Chana chaat consists of minimal spices and is mild in flavours compared to the chole chaat. Apart from this, both contains boiled potato pieces and chopped vegetables. Dahi chana chaat is a step further with the inclusion of papadi an dahi.
Variations To Dahi Chana Chaat
Chaat recipes are rarely definite. Hence, as we mentioned before, you can adjust and customise the ingredients as much as you desire to suit your taste preference.
So the first thing we can adjust is substituting the chickpeas with other options. Even if it more or less takes away the USP of this chaat, you can still try that. Use simple brown chickpeas instead, like in Bangladeshi chana chaat. It is popularly known as aloo Kabuli.
Or you can use sprouted chickpeas as well. Some people use canned chickpeas. You don’t need to boil them if you are doing as well. Just rinse and drain them one or put them to use directly.

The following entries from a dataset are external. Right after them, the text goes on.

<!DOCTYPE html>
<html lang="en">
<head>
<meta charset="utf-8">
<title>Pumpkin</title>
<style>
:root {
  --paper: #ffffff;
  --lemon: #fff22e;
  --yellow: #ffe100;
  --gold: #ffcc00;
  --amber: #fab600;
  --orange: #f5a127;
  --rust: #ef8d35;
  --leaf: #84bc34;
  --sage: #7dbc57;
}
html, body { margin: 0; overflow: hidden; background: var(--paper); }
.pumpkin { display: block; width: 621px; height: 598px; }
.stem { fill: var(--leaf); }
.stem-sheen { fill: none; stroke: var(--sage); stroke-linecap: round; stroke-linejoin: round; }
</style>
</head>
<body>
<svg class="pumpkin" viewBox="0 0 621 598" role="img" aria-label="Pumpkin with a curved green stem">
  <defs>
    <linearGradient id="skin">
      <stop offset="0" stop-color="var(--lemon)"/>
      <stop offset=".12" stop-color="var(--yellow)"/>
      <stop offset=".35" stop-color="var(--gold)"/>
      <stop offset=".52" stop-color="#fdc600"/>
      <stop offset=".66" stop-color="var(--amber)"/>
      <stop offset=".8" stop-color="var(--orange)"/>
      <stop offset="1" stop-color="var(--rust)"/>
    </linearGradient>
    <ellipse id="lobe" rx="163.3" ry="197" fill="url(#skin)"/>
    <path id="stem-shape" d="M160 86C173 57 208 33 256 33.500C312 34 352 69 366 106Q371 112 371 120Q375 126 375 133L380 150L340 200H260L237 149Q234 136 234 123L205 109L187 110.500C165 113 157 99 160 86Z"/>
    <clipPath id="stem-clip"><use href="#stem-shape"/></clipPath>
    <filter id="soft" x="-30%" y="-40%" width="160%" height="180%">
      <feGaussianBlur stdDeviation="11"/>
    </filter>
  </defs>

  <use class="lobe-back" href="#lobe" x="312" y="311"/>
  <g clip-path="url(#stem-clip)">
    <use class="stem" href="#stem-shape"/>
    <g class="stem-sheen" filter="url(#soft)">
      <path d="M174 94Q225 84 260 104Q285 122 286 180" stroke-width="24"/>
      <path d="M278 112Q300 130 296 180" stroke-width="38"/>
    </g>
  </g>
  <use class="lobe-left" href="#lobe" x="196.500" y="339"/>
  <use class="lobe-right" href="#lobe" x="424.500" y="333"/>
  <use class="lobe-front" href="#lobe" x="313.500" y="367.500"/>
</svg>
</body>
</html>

Cooking boiled chickpeas is also an option similar to the chole chaat with the same ingredients as the recipe. But instead of cooking them with oil, we will be cooking them in boiling water instead.
Add the chickpeas and potatoes and all the spices and tamarind chutney to the water. Next, we will add 2-3 tbsp of some cornflour water to thicken it. Then, please remove it from the flame and let it cool. Now you can layer the chaat with the remaining ingredients.

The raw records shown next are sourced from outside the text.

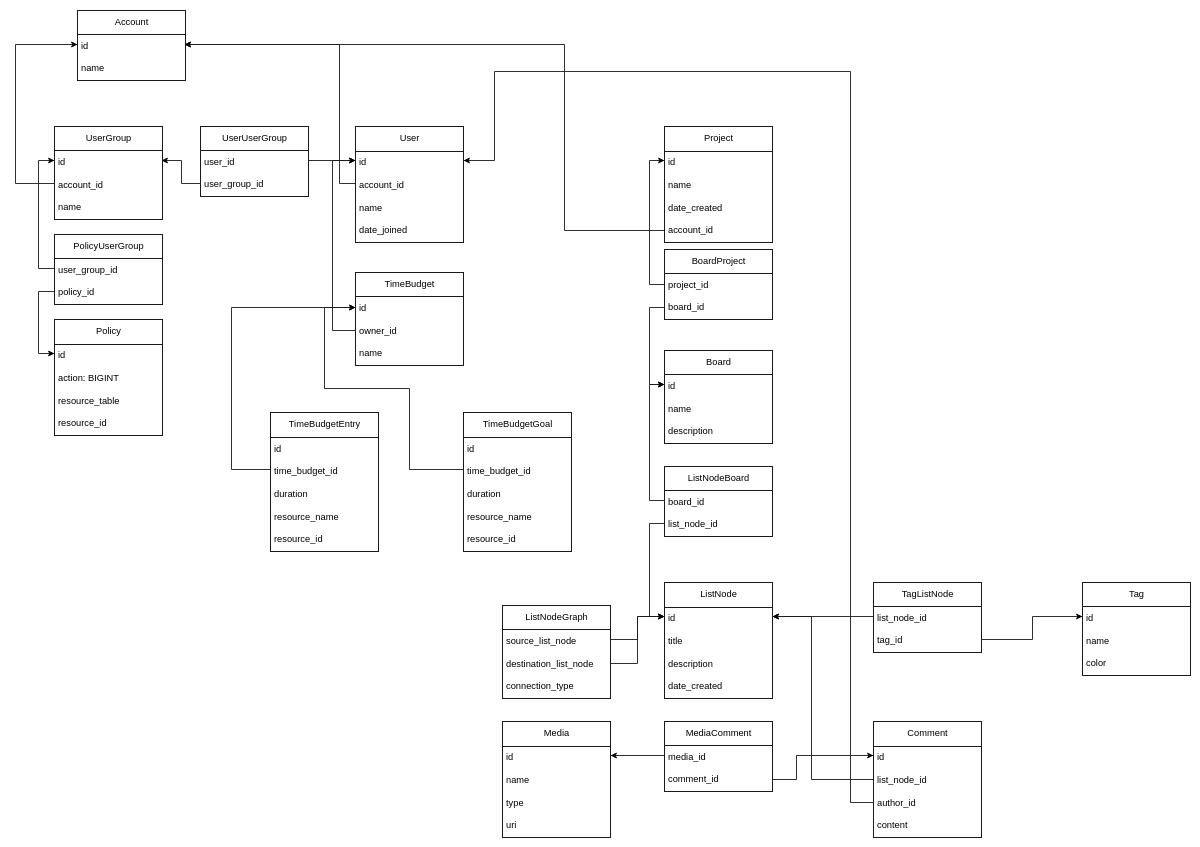
<!DOCTYPE html>
<html lang="en">
<head>
<meta charset="utf-8">
<title>Database schema</title>
<style>
:root { --ink: #000; --paper: #fff; --line: #1a1a1a; --row: 23.2px; }
* { box-sizing: border-box; margin: 0; padding: 0; }
body { background: var(--paper); overflow: hidden; }
.schema {
  position: relative; width: 1200px; height: 847px; overflow: hidden;
  background: var(--paper); color: var(--ink);
  font: 9.3px/12px "Liberation Sans", Arial, sans-serif;
}
.relations { position: absolute; left: 0; top: 0; width: 1200px; height: 847px; }
.relations path { fill: none; stroke: var(--line); stroke-width: 0.9; }
.relations .tip { fill: var(--ink); stroke: var(--ink); stroke-width: 0.8; stroke-linejoin: miter; }
.entity {
  position: absolute; left: var(--x); top: var(--y);
  width: 109px; height: calc(var(--rows) * var(--row) + 1px);
  display: flex; flex-direction: column;
  border: 1px solid var(--line); background: var(--paper);
}
.entity h2, .entity li { flex: 1 1 0; display: flex; align-items: center; padding-bottom: 1px; white-space: nowrap; }
.entity h2 { justify-content: center; font: inherit; border-bottom: 1px solid var(--line); }
.entity ul { flex: calc(var(--rows) - 1) 1 0; display: flex; flex-direction: column; list-style: none; }
.entity li { padding-left: 3px; }
</style>
</head>
<body>
<main class="schema">

  <section class="entity" style="--x:77px;--y:10px;--rows:3">
    <h2>Account</h2>
    <ul><li>id</li><li>name</li></ul>
  </section>

  <section class="entity" style="--x:54px;--y:126px;--rows:4">
    <h2>UserGroup</h2>
    <ul><li>id</li><li>account_id</li><li>name</li></ul>
  </section>

  <section class="entity" style="--x:54px;--y:234px;--rows:3">
    <h2>PolicyUserGroup</h2>
    <ul><li>user_group_id</li><li>policy_id</li></ul>
  </section>

  <section class="entity" style="--x:54px;--y:319px;--rows:5">
    <h2>Policy</h2>
    <ul><li>id</li><li>action: BIGINT</li><li>resource_table</li><li>resource_id</li></ul>
  </section>

  <section class="entity" style="--x:200px;--y:126px;--rows:3">
    <h2>UserUserGroup</h2>
    <ul><li>user_id</li><li>user_group_id</li></ul>
  </section>

  <section class="entity" style="--x:355px;--y:126px;--rows:5">
    <h2>User</h2>
    <ul><li>id</li><li>account_id</li><li>name</li><li>date_joined</li></ul>
  </section>

  <section class="entity" style="--x:355px;--y:272px;--rows:4">
    <h2>TimeBudget</h2>
    <ul><li>id</li><li>owner_id</li><li>name</li></ul>
  </section>

  <section class="entity" style="--x:270px;--y:412px;--rows:6">
    <h2>TimeBudgetEntry</h2>
    <ul><li>id</li><li>time_budget_id</li><li>duration</li><li>resource_name</li><li>resource_id</li></ul>
  </section>

  <section class="entity" style="--x:463px;--y:412px;--rows:6">
    <h2>TimeBudgetGoal</h2>
    <ul><li>id</li><li>time_budget_id</li><li>duration</li><li>resource_name</li><li>resource_id</li></ul>
  </section>

  <section class="entity" style="--x:664px;--y:126px;--rows:5">
    <h2>Project</h2>
    <ul><li>id</li><li>name</li><li>date_created</li><li>account_id</li></ul>
  </section>

  <section class="entity" style="--x:664px;--y:249px;--rows:3">
    <h2>BoardProject</h2>
    <ul><li>project_id</li><li>board_id</li></ul>
  </section>

  <section class="entity" style="--x:664px;--y:350px;--rows:4">
    <h2>Board</h2>
    <ul><li>id</li><li>name</li><li>description</li></ul>
  </section>

  <section class="entity" style="--x:664px;--y:466px;--rows:3">
    <h2>ListNodeBoard</h2>
    <ul><li>board_id</li><li>list_node_id</li></ul>
  </section>

  <section class="entity" style="--x:664px;--y:582px;--rows:5">
    <h2>ListNode</h2>
    <ul><li>id</li><li>title</li><li>description</li><li>date_created</li></ul>
  </section>

  <section class="entity" style="--x:502px;--y:605px;--rows:4">
    <h2>ListNodeGraph</h2>
    <ul><li>source_list_node</li><li>destination_list_node</li><li>connection_type</li></ul>
  </section>

  <section class="entity" style="--x:502px;--y:721px;--rows:5">
    <h2>Media</h2>
    <ul><li>id</li><li>name</li><li>type</li><li>uri</li></ul>
  </section>

  <section class="entity" style="--x:664px;--y:721px;--rows:3">
    <h2>MediaComment</h2>
    <ul><li>media_id</li><li>comment_id</li></ul>
  </section>

  <section class="entity" style="--x:873px;--y:582px;--rows:3">
    <h2>TagListNode</h2>
    <ul><li>list_node_id</li><li>tag_id</li></ul>
  </section>

  <section class="entity" style="--x:873px;--y:721px;--rows:5">
    <h2>Comment</h2>
    <ul><li>id</li><li>list_node_id</li><li>author_id</li><li>content</li></ul>
  </section>

  <section class="entity" style="--x:1082px;--y:582px;--rows:4">
    <h2>Tag</h2>
    <ul><li>id</li><li>name</li><li>color</li></ul>
  </section>

  <svg class="relations" viewBox="0 0 1200 847" aria-hidden="true">
    <defs>
      <marker id="arrow" markerUnits="userSpaceOnUse" markerWidth="10" markerHeight="10" refX="8" refY="5" orient="auto">
        <path class="tip" d="M7.5 5L2.5 2.5L3.7 5L2.5 7.5Z"/>
      </marker>
    </defs>
    <g marker-end="url(#arrow)">
      <!-- to Account -->
      <path marker-end="url(#arrow)" d="M54 183.5H15.5V44.5H77"/>
      <path marker-end="url(#arrow)" d="M355 183.5H339.5V44.5H185"/>
      <path marker-end="url(#arrow)" d="M664 230.5H564.5V44.5H185"/>
      <!-- to UserGroup and Policy -->
      <path marker-end="url(#arrow)" d="M54 268.5H38.5V160.5H54"/>
      <path marker-end="url(#arrow)" d="M200 183.5H181.5V160.5H162"/>
      <path marker-end="url(#arrow)" d="M54 291.5H38.5V353.5H54"/>
      <!-- to User -->
      <path marker-end="url(#arrow)" d="M309 160.5H355"/>
      <path marker-end="url(#arrow)" d="M355 330.5H332.5V160.5H355"/>
      <path marker-end="url(#arrow)" d="M873 802.5H850.5V71.5H494.5V160.5H464"/>
      <!-- to TimeBudget -->
      <path marker-end="url(#arrow)" d="M270 469.5H231.5V307.5H355"/>
      <path marker-end="url(#arrow)" d="M463 469.5H409.5V388.5H324.5V307.5H355"/>
      <!-- to Project and Board -->
      <path marker-end="url(#arrow)" d="M664 284.5H649.5V160.5H664"/>
      <path marker-end="url(#arrow)" d="M664 307.5H649.5V384.5H664"/>
      <path marker-end="url(#arrow)" d="M664 500.5H649.5V384.5H664"/>
      <!-- to ListNode -->
      <path marker-end="url(#arrow)" d="M664 523.5H649.5V616.5H664"/>
      <path marker-end="url(#arrow)" d="M611 639.5H637.5V616.5H664"/>
      <path marker-end="url(#arrow)" d="M611 663.5H637.5V616.5H664"/>
      <path marker-end="url(#arrow)" d="M873 616.5H773"/>
      <path marker-end="url(#arrow)" d="M873 779.5H811.5V616.5H773"/>
      <!-- to Tag, Media and Comment -->
      <path marker-end="url(#arrow)" d="M982 639.5H1032.5V616.5H1082"/>
      <path marker-end="url(#arrow)" d="M664 755.5H611"/>
      <path marker-end="url(#arrow)" d="M773 779.5H796.5V755.5H873"/>
    </g>
  </svg>
</main>
</body>
</html>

What More To Add To This Chaat?
This dahi chana chaat is filling and wholesome in itself. But you can make it more fun by adding a few more ingredients if you want.
Sev or Aloo Bhujia
Sev is generally used as a garnish or for crunch in chaats like sukhi bhel and papdi chaat. You can use this too. Or use aloo bhujia instead. The latter will be more tangy and flavorful. If you want, you can use other similar fried snacks as well.
We are also using beaten curd. That can be substituted with Greek yoghurt as well. Or you can beat this curd after adding either salt or sugar. Doing so will give a salty or sweetened version of the curd.
This ingredient is also quite commonly included in street chats, so that you can add this. The seeds will add to the crunch and fruity flavour. Moreover, they enhance the look of the chaat two folds.
Chaat vendors use more chopped vegetables than what we are using. So you can do that too. Finely chopped cucumber, beetroot, carrot, etc., are nutritious options to add. And if you are making this during summer, then make sure to add chopped raw mangoes to it.
We have used just salt and coriander powder in this recipe. But generally, chaats have a lot more spices than that. You can add multiple spices like chaat masala, dry mango powder, red chilli powder or flakes, a pinch of garam masala, black salt, and even roasted cumins. The choice is yours.
TR’s Extra Shots
- Pre-Prep – Prepare the chutney and curd along with chopping the vegetables beforehand. Also, boil the chickpeas and potatoes, then store them. It will make it easier to assemble everything and serve the chaat fresh.
- Serving – If you have chilled the curd, remove it before ten minutes of serving. It can be cold but not super chilled.
- Boiling – When boiling chickpeas, add a little salt to them.
- Chillies – To make it spicier, add chopped green chillies. On the contrary, add red chilli powder if you want to make it colourful and not spicy. Black Pepper powder is also good to add.
- Cooking – Using a pressure cooker for cooking chickpeas is faster. But if you are using a pot or pan, it’s better to soak the chickpeas overnight. The cooking time can take 30-45 minutes.
- Canned Chickpeas – Sometimes, they may need to be boiled before use. Boil them in 2.5 or 3 cups of water. It’ll be enough.
Some other chaat recipes: